• _WHAT YOU WILL DO_
Tally every line in the data that has the word "fragCoord" and report only the total.

Stored data entries
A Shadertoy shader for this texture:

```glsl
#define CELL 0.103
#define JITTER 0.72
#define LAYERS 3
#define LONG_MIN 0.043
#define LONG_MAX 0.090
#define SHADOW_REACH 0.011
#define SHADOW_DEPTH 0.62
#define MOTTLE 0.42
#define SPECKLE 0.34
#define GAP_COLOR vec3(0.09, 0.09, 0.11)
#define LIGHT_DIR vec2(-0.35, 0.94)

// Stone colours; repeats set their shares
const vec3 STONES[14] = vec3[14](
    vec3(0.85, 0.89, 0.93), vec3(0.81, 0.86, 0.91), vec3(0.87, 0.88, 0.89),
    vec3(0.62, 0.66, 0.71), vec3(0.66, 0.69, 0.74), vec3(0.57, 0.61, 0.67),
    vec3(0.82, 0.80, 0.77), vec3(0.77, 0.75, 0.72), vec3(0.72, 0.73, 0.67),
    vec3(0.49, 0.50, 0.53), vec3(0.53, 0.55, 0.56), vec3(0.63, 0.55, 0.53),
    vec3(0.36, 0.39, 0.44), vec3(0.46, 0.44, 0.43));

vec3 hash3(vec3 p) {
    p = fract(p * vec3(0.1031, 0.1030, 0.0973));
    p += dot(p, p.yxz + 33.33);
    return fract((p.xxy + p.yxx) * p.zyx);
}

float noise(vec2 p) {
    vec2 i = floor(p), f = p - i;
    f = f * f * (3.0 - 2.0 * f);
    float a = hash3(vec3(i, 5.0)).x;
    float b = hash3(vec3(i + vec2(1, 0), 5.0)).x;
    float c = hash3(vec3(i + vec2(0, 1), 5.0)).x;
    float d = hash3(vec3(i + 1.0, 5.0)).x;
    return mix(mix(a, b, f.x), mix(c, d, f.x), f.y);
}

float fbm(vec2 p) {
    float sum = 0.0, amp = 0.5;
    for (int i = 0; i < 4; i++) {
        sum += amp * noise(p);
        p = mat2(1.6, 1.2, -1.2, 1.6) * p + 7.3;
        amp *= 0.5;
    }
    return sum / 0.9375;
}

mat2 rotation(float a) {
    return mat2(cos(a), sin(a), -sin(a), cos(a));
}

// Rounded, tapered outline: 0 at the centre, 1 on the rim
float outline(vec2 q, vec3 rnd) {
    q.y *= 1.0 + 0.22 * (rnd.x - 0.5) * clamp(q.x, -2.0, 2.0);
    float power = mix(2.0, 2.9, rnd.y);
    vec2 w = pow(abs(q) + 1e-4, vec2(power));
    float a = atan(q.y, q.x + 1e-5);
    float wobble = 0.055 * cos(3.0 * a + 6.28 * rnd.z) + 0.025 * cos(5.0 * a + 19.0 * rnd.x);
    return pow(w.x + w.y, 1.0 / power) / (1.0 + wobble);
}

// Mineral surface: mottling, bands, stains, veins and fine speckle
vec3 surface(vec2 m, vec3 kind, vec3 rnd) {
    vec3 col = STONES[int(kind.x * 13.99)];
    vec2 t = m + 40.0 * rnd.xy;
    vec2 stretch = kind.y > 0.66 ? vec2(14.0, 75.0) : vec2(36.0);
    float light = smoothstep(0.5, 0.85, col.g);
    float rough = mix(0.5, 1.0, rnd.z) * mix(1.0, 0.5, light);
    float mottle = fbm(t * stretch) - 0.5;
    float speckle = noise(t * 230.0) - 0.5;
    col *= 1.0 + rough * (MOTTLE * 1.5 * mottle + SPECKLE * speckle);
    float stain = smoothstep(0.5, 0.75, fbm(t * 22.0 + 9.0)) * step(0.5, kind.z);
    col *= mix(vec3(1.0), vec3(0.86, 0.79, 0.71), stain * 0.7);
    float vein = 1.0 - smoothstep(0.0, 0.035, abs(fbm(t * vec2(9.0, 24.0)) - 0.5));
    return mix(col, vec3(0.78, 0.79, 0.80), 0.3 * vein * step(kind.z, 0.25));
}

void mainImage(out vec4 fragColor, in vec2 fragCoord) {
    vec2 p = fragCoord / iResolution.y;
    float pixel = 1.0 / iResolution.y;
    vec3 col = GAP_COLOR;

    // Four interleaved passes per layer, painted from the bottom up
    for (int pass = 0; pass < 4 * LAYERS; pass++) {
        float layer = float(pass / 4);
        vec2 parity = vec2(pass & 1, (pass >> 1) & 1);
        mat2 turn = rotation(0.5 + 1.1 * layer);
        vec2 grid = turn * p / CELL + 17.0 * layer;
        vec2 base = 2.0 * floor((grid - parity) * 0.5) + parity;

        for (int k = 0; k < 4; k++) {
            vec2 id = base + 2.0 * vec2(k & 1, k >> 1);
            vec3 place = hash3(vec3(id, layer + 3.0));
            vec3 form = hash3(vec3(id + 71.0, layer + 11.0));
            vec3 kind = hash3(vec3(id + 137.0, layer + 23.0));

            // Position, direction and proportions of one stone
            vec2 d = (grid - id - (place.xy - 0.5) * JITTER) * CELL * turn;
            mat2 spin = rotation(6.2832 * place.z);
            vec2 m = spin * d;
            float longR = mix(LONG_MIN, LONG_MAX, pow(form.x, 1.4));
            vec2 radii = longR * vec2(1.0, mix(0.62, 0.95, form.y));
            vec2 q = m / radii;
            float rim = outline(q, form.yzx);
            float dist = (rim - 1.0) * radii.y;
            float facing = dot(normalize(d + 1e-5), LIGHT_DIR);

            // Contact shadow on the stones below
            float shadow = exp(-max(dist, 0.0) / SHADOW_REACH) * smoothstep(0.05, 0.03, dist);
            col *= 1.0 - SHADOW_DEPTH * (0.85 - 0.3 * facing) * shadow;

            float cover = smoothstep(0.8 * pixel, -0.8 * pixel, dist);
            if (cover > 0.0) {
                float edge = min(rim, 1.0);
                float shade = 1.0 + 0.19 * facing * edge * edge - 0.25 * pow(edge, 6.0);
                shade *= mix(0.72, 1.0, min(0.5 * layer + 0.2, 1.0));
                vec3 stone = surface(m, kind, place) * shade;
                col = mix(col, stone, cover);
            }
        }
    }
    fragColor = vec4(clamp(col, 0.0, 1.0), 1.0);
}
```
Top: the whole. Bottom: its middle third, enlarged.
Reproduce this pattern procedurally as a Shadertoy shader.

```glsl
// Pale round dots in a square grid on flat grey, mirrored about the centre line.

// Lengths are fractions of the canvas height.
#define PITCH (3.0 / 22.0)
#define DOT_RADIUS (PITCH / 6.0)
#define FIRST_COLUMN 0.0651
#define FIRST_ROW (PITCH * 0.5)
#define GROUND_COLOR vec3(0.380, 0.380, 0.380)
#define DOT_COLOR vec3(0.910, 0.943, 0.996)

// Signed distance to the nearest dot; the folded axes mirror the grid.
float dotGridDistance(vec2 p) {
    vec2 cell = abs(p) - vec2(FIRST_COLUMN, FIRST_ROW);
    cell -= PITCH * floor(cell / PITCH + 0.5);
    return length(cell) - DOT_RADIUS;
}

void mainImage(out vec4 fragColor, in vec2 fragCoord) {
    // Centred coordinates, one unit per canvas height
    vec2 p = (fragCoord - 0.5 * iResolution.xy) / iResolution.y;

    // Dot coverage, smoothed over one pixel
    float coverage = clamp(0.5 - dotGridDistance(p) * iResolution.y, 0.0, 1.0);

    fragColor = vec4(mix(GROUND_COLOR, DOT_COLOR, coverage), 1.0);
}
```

• _WRITTEN SOLUTION_
4